*Exercise requirements*. Copy out each line featuring the string "programming" from the entries beneath.

*Data supplied*.

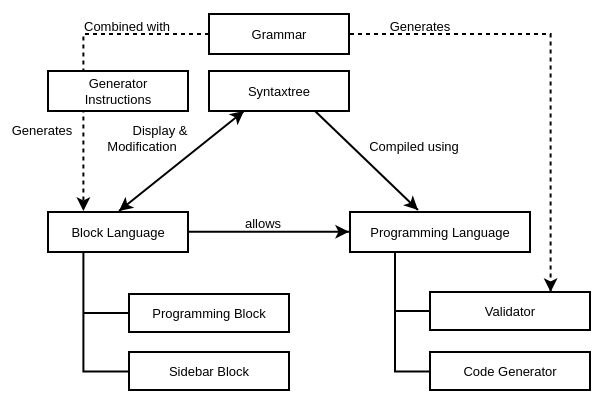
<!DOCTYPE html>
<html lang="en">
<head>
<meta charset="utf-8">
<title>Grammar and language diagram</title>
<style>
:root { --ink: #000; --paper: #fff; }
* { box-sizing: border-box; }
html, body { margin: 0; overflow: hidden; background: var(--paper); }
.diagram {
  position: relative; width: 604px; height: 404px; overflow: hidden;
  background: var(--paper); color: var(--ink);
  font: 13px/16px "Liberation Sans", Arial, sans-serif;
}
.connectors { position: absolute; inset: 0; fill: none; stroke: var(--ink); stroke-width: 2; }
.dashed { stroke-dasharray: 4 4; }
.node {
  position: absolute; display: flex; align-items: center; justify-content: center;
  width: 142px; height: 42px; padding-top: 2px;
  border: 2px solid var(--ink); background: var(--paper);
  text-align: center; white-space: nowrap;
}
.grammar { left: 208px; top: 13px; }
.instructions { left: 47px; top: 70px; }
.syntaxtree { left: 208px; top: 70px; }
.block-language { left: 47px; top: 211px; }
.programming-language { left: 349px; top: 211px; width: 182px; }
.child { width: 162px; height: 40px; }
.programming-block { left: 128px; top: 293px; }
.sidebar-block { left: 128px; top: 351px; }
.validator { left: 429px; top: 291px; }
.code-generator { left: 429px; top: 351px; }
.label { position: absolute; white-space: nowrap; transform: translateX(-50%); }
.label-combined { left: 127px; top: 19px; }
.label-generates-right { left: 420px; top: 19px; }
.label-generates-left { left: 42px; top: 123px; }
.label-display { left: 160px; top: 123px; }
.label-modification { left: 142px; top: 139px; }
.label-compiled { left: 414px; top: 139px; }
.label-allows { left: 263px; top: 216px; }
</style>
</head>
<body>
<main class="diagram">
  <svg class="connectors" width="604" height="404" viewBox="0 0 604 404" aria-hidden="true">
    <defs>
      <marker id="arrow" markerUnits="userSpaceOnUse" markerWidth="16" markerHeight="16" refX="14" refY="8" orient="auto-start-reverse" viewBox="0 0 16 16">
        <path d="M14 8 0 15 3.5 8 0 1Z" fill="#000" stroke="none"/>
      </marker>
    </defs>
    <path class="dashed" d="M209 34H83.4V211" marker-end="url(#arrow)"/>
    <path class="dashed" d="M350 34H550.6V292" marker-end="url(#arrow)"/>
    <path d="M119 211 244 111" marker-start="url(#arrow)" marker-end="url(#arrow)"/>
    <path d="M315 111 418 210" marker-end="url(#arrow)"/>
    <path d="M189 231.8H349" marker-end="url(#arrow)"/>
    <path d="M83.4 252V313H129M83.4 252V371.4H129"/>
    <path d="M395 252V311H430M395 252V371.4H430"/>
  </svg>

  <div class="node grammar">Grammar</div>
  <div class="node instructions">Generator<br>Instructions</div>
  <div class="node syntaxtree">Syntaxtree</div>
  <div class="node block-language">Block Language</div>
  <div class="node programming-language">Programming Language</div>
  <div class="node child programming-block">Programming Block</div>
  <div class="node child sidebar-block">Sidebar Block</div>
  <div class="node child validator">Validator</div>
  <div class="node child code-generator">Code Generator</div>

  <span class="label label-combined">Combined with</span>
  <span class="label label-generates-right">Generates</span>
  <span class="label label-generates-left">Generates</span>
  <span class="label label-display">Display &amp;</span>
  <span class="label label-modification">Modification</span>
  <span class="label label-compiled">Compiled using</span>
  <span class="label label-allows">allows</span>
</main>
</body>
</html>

*Response to this task*.
.programming-language { left: 349px; top: 211px; width: 182px; }
.programming-block { left: 128px; top: 293px; }
  <div class="node programming-language">Programming Language</div>
  <div class="node child programming-block">Programming Block</div>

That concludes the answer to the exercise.